Or skip the Louvre itself altogether. More pleasant can be a walk from the central square courtyard of the museum, through the triumphal Arc du Carrousel, and then on through Queen Catherine de’ Medici’s Jardin des Tuileries.
From the Tuileries you can carry on straight to Place de la Concorde (where Louis XVI was “chopped,” as my son, 4 years old when we moved to Paris, used to put it) and then, if your legs are up for it, continue down the avenue des Champs-Élysées all the way to the city’s better-known triumphal arch, the Arc de Triomphe de l’Étoile.
When I was living and working in Paris the first time (about 15 years ago), my daily commute took me through the Tuileries gardens. In every season, the walk was a highlight of my day. In spring, children float small sailboats in the ponds. In summer, tourists crowd the paths and the cafés. In autumn, the ground is covered with the leaves of the rows and rows of shade trees. In winter, I’d have the place nearly to myself each early morning and every early-dark afternoon.
#5: Shakespeare and Company
Two of my favorite things are classic-style architecture and books. Paris excels in both categories.
The best place in Paris to shop for English-language books is W.H. Smith on rue de Rivoli. When we lived here, my children and I would make a Sunday afternoon of an outing to W.H. Smith at least once a month.
However, the best place to experience books is Shakespeare and Company, the iconic bookstore on Paris’ Left Bank originally opened by American expat Sylvia Beach. The store closed during World War II and was restarted in its current incarnation in 1951 by George Whitman, whose daughter Sylvia (named after Beach) runs things today.
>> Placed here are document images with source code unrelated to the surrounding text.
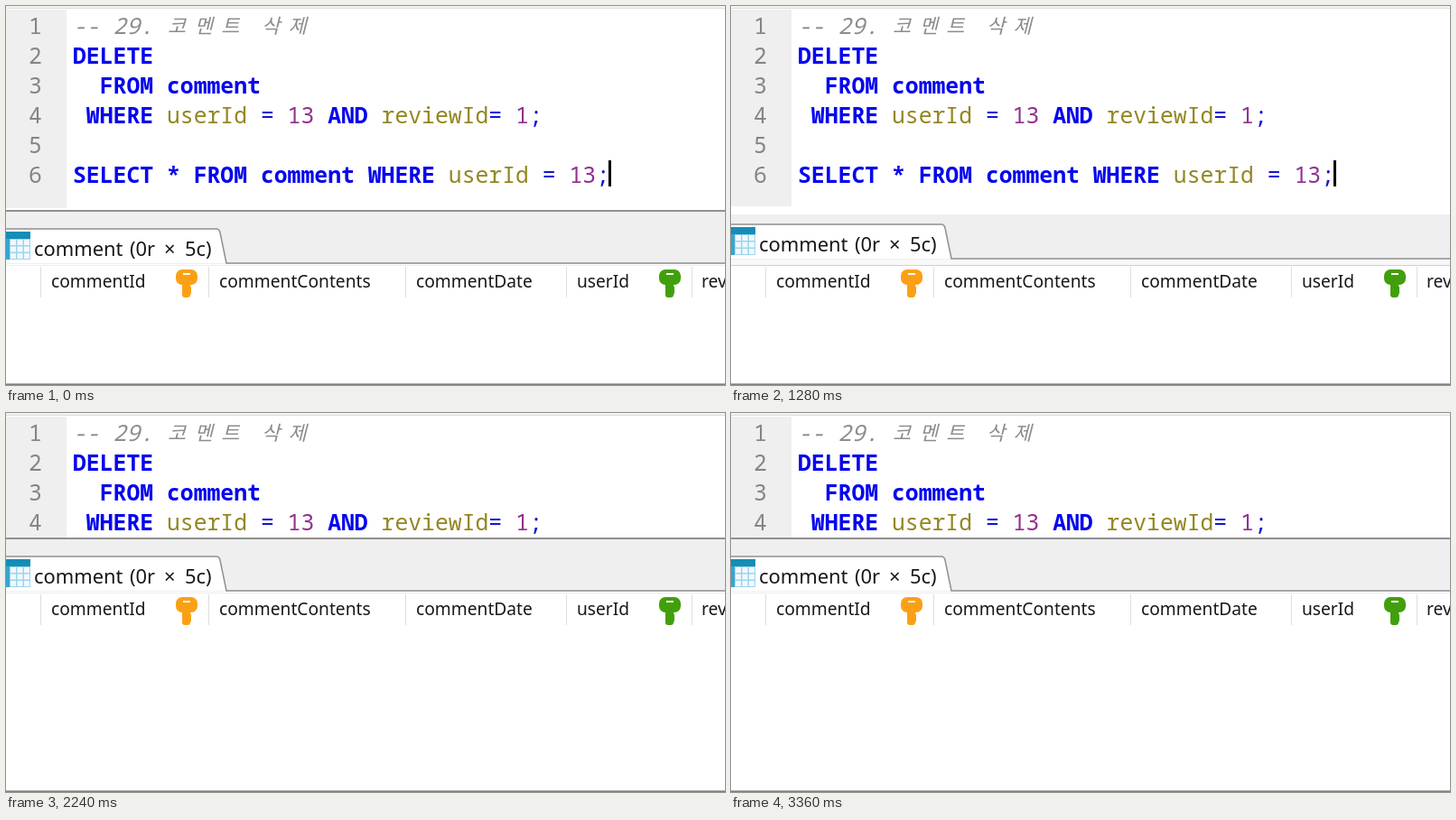
An HTML page with a canvas for the animation above (3.44 s loop, 796x420 px).

```html
<!DOCTYPE html>
<html lang="ko">
<head>
<meta charset="utf-8">
<title>SQL editor</title>
<style>
html, body { margin: 0; width: 100%; height: 100%; overflow: hidden; background: #fff; }
canvas { display: block; width: 796px; height: 420px; }
</style>
</head>
<body>
<canvas id="stage" width="796" height="420"></canvas>
<script>
const ctx = document.getElementById('stage').getContext('2d');
const W = 796, H = 420, LOOP = 3440, STEP = 80;
const COL = 14.85, ROW = 33, LEFT = 74, BASE = 31;
const MONO = '24.75px "Noto Sans Mono", "DejaVu Sans Mono", monospace';
const HANGUL = 'italic 22px "Noto Sans CJK KR", "Noto Sans CJK", sans-serif';
const UI = '"Noto Sans", "Open Sans", sans-serif';
const KEY = '#0505ee', NAME = '#938722', NUM = '#93308f', OP = '#1414d2', GRAY = '#858585';
const LINE = '#909090', INK = '#181818';

// row, column, text, colour
const code = [
  [1, 0, 'DELETE', KEY],
  [2, 2, 'FROM comment', KEY],
  [3, 1, 'WHERE', KEY], [3, 7, 'userId', NAME], [3, 14, '=', OP], [3, 16, '13', NUM],
  [3, 19, 'AND', KEY], [3, 23, 'reviewId', NAME], [3, 31, '=', OP], [3, 33, '1', NUM], [3, 34, ';', OP],
  [5, 0, 'SELECT * FROM comment WHERE', KEY], [5, 28, 'userId', NAME],
  [5, 35, '=', OP], [5, 37, '13', NUM], [5, 39, ';', OP]
];
const title = [[31, 'comment'], [137, '(0r'], [175, '×'], [198, '5c)']];
const fields = [[50, 'commentId'], [236, 'commentContents'], [454, 'commentDate'], [632, 'userId'], [770, 'reviewId']];
const dividers = [39, 225, 443, 621, 760];

// The splitter is dragged smoothly; the grid below repaints in jumps.
const drag = [[1200, 0], [1280, -5], [1600, -33], [2000, -64], [2160, -88]];
const repaints = [[0, 0], [1440, -19], [1600, -33], [1680, -37], [2080, -72], [2160, -88]];

function dragAt(t) {
  if (t <= drag[0][0]) return 0;
  for (let i = 1; i < drag.length; i++) {
    const [t0, a] = drag[i - 1], [t1, b] = drag[i];
    if (t <= t1) return Math.round(a + (b - a) * (t - t0) / (t1 - t0));
  }
  return drag[drag.length - 1][1];
}

const gridAt = t => repaints.filter(r => r[0] <= t).pop()[1];
const caretOn = t => t % 1040 < 560;

function rect(x, y, w, h, color) {
  ctx.fillStyle = color;
  ctx.fillRect(x, y, w, h);
}

function round(x, y, w, h, r) {
  ctx.beginPath();
  ctx.roundRect(x, y, w, h, r);
  ctx.fill();
}

function text(s, x, y, font, color) {
  ctx.font = font;
  ctx.fillStyle = color;
  ctx.fillText(s, x, y);
}

function hangul(s, col) {
  [...s].forEach((c, i) => text(c, LEFT + (col + 2 * i) * COL + 1, BASE - 1, HANGUL, '#8c8c8c'));
}

function drawEditor(t, bottom) {
  ctx.save();
  ctx.beginPath();
  ctx.rect(0, 0, W, bottom);
  ctx.clip();
  rect(0, 0, W, 2, '#f4f4f4');
  rect(0, 2, W, 1, '#dcdcdc');
  rect(0, 4, 67, 220, '#efefef');
  for (let i = 0; i < 6; i++) text(i + 1, 25, BASE + i * ROW, MONO, GRAY);

  text('-- 29.', LEFT, BASE, 'italic ' + MONO, '#8c8c8c');
  hangul('코멘트', 7);
  hangul('삭제', 14);

  for (const [row, col, s, color] of code) {
    text(s, LEFT + col * COL, BASE + row * ROW, (color === KEY ? 'bold ' : '') + MONO, color);
  }
  if (caretOn(t)) rect(667, 171, 3, 29, '#000');
  ctx.restore();
}

function drawIcon(y) {
  rect(0, y, 27, 31, '#9dd3ec');
  rect(0, y, 27, 8, '#168db5');
  rect(0, y + 8, 4, 23, '#37a5cf');
  for (let r = 0; r < 3; r++) {
    for (let c = 0; c < 3; c++) rect(5 + c * 7.5, y + 9 + r * 7.5, 6, 6, '#f0f9fe');
  }
}

function drawTab(dy) {
  const top = 247 + dy, foot = 285 + dy;
  const edge = new Path2D();
  edge.moveTo(0, top);
  edge.lineTo(233, top);
  edge.quadraticCurveTo(236, top, 237, top + 4);
  edge.lineTo(244, foot);
  ctx.fillStyle = '#fff';
  const body = new Path2D(edge);
  body.lineTo(0, foot);
  ctx.fill(body);
  edge.lineTo(W, foot);
  ctx.strokeStyle = LINE;
  ctx.lineWidth = 1.5;
  ctx.stroke(edge);
  drawIcon(250 + dy);
  for (const [x, s] of title) text(s, x, 277 + dy, '21.9px ' + UI, INK);
}

function drawKey(x, y, color) {
  ctx.fillStyle = color;
  round(x - 12, y, 24, 17, 7);
  round(x - 5, y + 12, 9, 19, 3);
  round(x, y + 18, 5, 10, 2);
  rect(x - 4, y + 4, 8, 2, '#fff');
}

function drawGrid(dy) {
  rect(0, 286 + dy, W, H, '#fff');
  for (const x of dividers) rect(x - 1, 289 + dy, 1, 34, '#dedede');
  for (const [x, s] of fields) text(s, x, 312 + dy, '19.2px ' + UI, INK);
  drawKey(200, 292 + dy, '#fba015');
  drawKey(735, 292 + dy, '#419f0c');
}

function draw(t) {
  const dy = dragAt(t), gridDy = gridAt(t);
  const lagging = dy !== gridDy;
  const split = 227 + dy;
  rect(0, 0, W, H, '#fff');
  drawEditor(t, split);
  drawGrid(gridDy);
  if (lagging) {
    rect(0, split, W, 9, '#fff');
    rect(0, split + 9, W, 50, '#efefef');
    rect(0, 286 + dy, W, gridDy - dy + 1, '#f8f8f8');
    rect(0, 287 + gridDy, W, 1, '#d0d0d0');
  } else {
    rect(0, split, W, 59, '#efefef');
    rect(0, split - 1, W, 2, LINE);
    rect(0, 287 + gridDy, W, 1, '#ececec');
  }
  drawTab(dy);
  rect(0, 418, W, 1, '#b0b0b0');
  rect(0, 419, W, 1, '#808080');
}

const start = performance.now();
function tick() {
  const t = (performance.now() - start) % LOOP;
  draw(Math.floor(t / STEP) * STEP);
  requestAnimationFrame(tick);
}
tick();
</script>
</body>
</html>
```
Generations of writers have found a Paris home in what is likely the most famous independent bookstore in the world thanks to Ernest Hemingway, who made his love for the place plain in his ode to Paris that he called “A Moveable Feast.”
Bonus trivia: Paris’ Kilometer Zero sits right across the Seine in the courtyard of Notre-Dame, but Shakespeare often commandeers the term, even using it on their merchandise, as Kilometer Zero was also the name of a literary journal the book shop once published.
#6: Café Louis-Philippe
In a city where it’s tough to name a favorite restaurant, this would be mine. Situated opposite the Île Saint-Louis on the Quai de l’Hôtel-de-Ville in the southern corner of the Marais, just at the end of Pont Louis-Philippe from which the place takes its name, this is a typically Parisian bar-restaurant offering traditional French cuisine. Choose a table upstairs and try the frog legs Provençal or stuffed tomatoes with goat cheese to start followed by bœuf bourguignon (the best in the city, in my opinion).
#7: Moulin Rouge
Touristy and tacky were the two words that used to come first to mind when someone would mention the Moulin Rouge. Then, last summer, a friend invited me to see the show. It’s a great night out. Yes, touristy… but not tacky.
The wait staff does an excellent job managing the big crowds. The food was better than you’d expect given the context, dinner comes with a bottle of champagne, and the show was almost Vegas-worthy.
Most memorable for me was the near-naked lady swimming around inside the water-filled clear acrylic box on stage with a boa twice her size.
The can-can was fun, too.
Even if you don’t spring for dinner and a show at the Moulin Rouge (it’s not a cheap date), take the metro to this part of town to experience Paris’ bawdy, racy side.
This is the neighborhood Toulouse-Lautrec made famous with his posters of the local working girls. Today it feels more like Greenwich Village than a red-light district.
It’s also from where I write. Our little Paris operation is here in Paris’ city on the hill… and this summer Lief and I and our visiting LIOS staff are delighting in getting to know Montmartre better day by workaday.